Every entry below must appear again, exactly as written.

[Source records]
-=-=-
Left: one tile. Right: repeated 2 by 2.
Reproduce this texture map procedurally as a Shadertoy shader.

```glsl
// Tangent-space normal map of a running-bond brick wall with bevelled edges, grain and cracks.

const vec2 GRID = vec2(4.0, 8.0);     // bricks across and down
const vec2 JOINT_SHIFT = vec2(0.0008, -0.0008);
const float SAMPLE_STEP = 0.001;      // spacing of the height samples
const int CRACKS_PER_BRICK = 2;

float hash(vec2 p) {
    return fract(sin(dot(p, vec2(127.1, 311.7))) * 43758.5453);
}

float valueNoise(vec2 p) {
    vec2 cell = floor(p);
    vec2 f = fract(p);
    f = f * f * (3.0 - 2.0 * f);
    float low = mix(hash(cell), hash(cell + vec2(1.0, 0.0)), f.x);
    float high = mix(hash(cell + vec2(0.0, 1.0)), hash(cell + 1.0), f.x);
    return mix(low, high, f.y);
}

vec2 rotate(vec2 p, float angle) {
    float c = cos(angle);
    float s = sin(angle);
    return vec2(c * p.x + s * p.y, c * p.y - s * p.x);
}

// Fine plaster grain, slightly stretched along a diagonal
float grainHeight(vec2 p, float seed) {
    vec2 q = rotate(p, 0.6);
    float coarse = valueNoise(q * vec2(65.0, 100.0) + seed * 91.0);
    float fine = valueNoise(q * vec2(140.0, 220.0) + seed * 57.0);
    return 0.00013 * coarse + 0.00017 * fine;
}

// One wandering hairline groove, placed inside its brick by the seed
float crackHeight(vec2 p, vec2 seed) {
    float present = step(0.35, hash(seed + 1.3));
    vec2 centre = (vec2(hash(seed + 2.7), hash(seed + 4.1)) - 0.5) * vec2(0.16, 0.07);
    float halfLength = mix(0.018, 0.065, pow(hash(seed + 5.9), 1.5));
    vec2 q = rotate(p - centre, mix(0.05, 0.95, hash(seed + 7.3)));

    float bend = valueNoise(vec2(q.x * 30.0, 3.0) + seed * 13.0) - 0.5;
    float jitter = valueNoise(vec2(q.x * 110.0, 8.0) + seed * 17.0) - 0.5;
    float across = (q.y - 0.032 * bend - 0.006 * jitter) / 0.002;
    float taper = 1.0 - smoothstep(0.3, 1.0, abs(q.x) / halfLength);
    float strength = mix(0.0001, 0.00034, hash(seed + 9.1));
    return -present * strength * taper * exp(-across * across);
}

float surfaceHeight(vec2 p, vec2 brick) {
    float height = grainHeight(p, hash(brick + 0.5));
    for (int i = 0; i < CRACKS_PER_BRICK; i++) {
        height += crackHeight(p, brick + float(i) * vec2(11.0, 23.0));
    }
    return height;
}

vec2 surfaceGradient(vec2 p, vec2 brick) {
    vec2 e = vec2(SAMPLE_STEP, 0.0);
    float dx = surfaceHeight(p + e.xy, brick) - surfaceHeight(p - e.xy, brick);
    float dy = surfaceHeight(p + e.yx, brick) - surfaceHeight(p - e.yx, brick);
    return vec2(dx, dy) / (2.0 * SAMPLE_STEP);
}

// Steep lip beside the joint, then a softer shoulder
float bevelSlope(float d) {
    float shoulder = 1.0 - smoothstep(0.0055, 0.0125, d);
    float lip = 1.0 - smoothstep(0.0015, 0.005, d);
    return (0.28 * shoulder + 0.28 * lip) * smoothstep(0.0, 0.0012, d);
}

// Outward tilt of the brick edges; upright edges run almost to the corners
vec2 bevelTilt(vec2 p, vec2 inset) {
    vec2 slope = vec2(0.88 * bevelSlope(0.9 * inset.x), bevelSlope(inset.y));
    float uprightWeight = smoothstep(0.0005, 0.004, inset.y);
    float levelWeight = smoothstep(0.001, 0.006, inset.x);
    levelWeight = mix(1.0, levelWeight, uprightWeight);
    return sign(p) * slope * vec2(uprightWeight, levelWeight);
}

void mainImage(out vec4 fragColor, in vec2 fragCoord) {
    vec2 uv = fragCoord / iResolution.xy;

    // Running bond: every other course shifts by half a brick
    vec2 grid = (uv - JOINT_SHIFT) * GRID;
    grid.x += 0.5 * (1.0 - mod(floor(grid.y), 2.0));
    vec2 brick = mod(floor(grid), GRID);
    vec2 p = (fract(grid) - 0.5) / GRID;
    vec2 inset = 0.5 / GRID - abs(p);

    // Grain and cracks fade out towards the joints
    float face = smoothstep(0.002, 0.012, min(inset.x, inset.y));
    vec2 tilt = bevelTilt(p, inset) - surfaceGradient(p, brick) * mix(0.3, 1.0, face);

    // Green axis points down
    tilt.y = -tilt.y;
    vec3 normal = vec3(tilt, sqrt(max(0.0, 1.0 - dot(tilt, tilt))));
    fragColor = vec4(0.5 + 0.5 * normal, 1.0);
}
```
-=-=-
Task result:
Left: one tile. Right: repeated 2 by 2.
Reproduce this texture map procedurally as a Shadertoy shader.

```glsl
// Tangent-space normal map of a running-bond brick wall with bevelled edges, grain and cracks.

const vec2 GRID = vec2(4.0, 8.0);     // bricks across and down
const vec2 JOINT_SHIFT = vec2(0.0008, -0.0008);
const float SAMPLE_STEP = 0.001;      // spacing of the height samples
const int CRACKS_PER_BRICK = 2;

float hash(vec2 p) {
    return fract(sin(dot(p, vec2(127.1, 311.7))) * 43758.5453);
}

float valueNoise(vec2 p) {
    vec2 cell = floor(p);
    vec2 f = fract(p);
    f = f * f * (3.0 - 2.0 * f);
    float low = mix(hash(cell), hash(cell + vec2(1.0, 0.0)), f.x);
    float high = mix(hash(cell + vec2(0.0, 1.0)), hash(cell + 1.0), f.x);
    return mix(low, high, f.y);
}

vec2 rotate(vec2 p, float angle) {
    float c = cos(angle);
    float s = sin(angle);
    return vec2(c * p.x + s * p.y, c * p.y - s * p.x);
}

// Fine plaster grain, slightly stretched along a diagonal
float grainHeight(vec2 p, float seed) {
    vec2 q = rotate(p, 0.6);
    float coarse = valueNoise(q * vec2(65.0, 100.0) + seed * 91.0);
    float fine = valueNoise(q * vec2(140.0, 220.0) + seed * 57.0);
    return 0.00013 * coarse + 0.00017 * fine;
}

// One wandering hairline groove, placed inside its brick by the seed
float crackHeight(vec2 p, vec2 seed) {
    float present = step(0.35, hash(seed + 1.3));
    vec2 centre = (vec2(hash(seed + 2.7), hash(seed + 4.1)) - 0.5) * vec2(0.16, 0.07);
    float halfLength = mix(0.018, 0.065, pow(hash(seed + 5.9), 1.5));
    vec2 q = rotate(p - centre, mix(0.05, 0.95, hash(seed + 7.3)));

    float bend = valueNoise(vec2(q.x * 30.0, 3.0) + seed * 13.0) - 0.5;
    float jitter = valueNoise(vec2(q.x * 110.0, 8.0) + seed * 17.0) - 0.5;
    float across = (q.y - 0.032 * bend - 0.006 * jitter) / 0.002;
    float taper = 1.0 - smoothstep(0.3, 1.0, abs(q.x) / halfLength);
    float strength = mix(0.0001, 0.00034, hash(seed + 9.1));
    return -present * strength * taper * exp(-across * across);
}

float surfaceHeight(vec2 p, vec2 brick) {
    float height = grainHeight(p, hash(brick + 0.5));
    for (int i = 0; i < CRACKS_PER_BRICK; i++) {
        height += crackHeight(p, brick + float(i) * vec2(11.0, 23.0));
    }
    return height;
}

vec2 surfaceGradient(vec2 p, vec2 brick) {
    vec2 e = vec2(SAMPLE_STEP, 0.0);
    float dx = surfaceHeight(p + e.xy, brick) - surfaceHeight(p - e.xy, brick);
    float dy = surfaceHeight(p + e.yx, brick) - surfaceHeight(p - e.yx, brick);
    return vec2(dx, dy) / (2.0 * SAMPLE_STEP);
}

// Steep lip beside the joint, then a softer shoulder
float bevelSlope(float d) {
    float shoulder = 1.0 - smoothstep(0.0055, 0.0125, d);
    float lip = 1.0 - smoothstep(0.0015, 0.005, d);
    return (0.28 * shoulder + 0.28 * lip) * smoothstep(0.0, 0.0012, d);
}

// Outward tilt of the brick edges; upright edges run almost to the corners
vec2 bevelTilt(vec2 p, vec2 inset) {
    vec2 slope = vec2(0.88 * bevelSlope(0.9 * inset.x), bevelSlope(inset.y));
    float uprightWeight = smoothstep(0.0005, 0.004, inset.y);
    float levelWeight = smoothstep(0.001, 0.006, inset.x);
    levelWeight = mix(1.0, levelWeight, uprightWeight);
    return sign(p) * slope * vec2(uprightWeight, levelWeight);
}

void mainImage(out vec4 fragColor, in vec2 fragCoord) {
    vec2 uv = fragCoord / iResolution.xy;

    // Running bond: every other course shifts by half a brick
    vec2 grid = (uv - JOINT_SHIFT) * GRID;
    grid.x += 0.5 * (1.0 - mod(floor(grid.y), 2.0));
    vec2 brick = mod(floor(grid), GRID);
    vec2 p = (fract(grid) - 0.5) / GRID;
    vec2 inset = 0.5 / GRID - abs(p);

    // Grain and cracks fade out towards the joints
    float face = smoothstep(0.002, 0.012, min(inset.x, inset.y));
    vec2 tilt = bevelTilt(p, inset) - surfaceGradient(p, brick) * mix(0.3, 1.0, face);

    // Green axis points down
    tilt.y = -tilt.y;
    vec3 normal = vec3(tilt, sqrt(max(0.0, 1.0 - dot(tilt, tilt))));
    fragColor = vec4(0.5 + 0.5 * normal, 1.0);
}
```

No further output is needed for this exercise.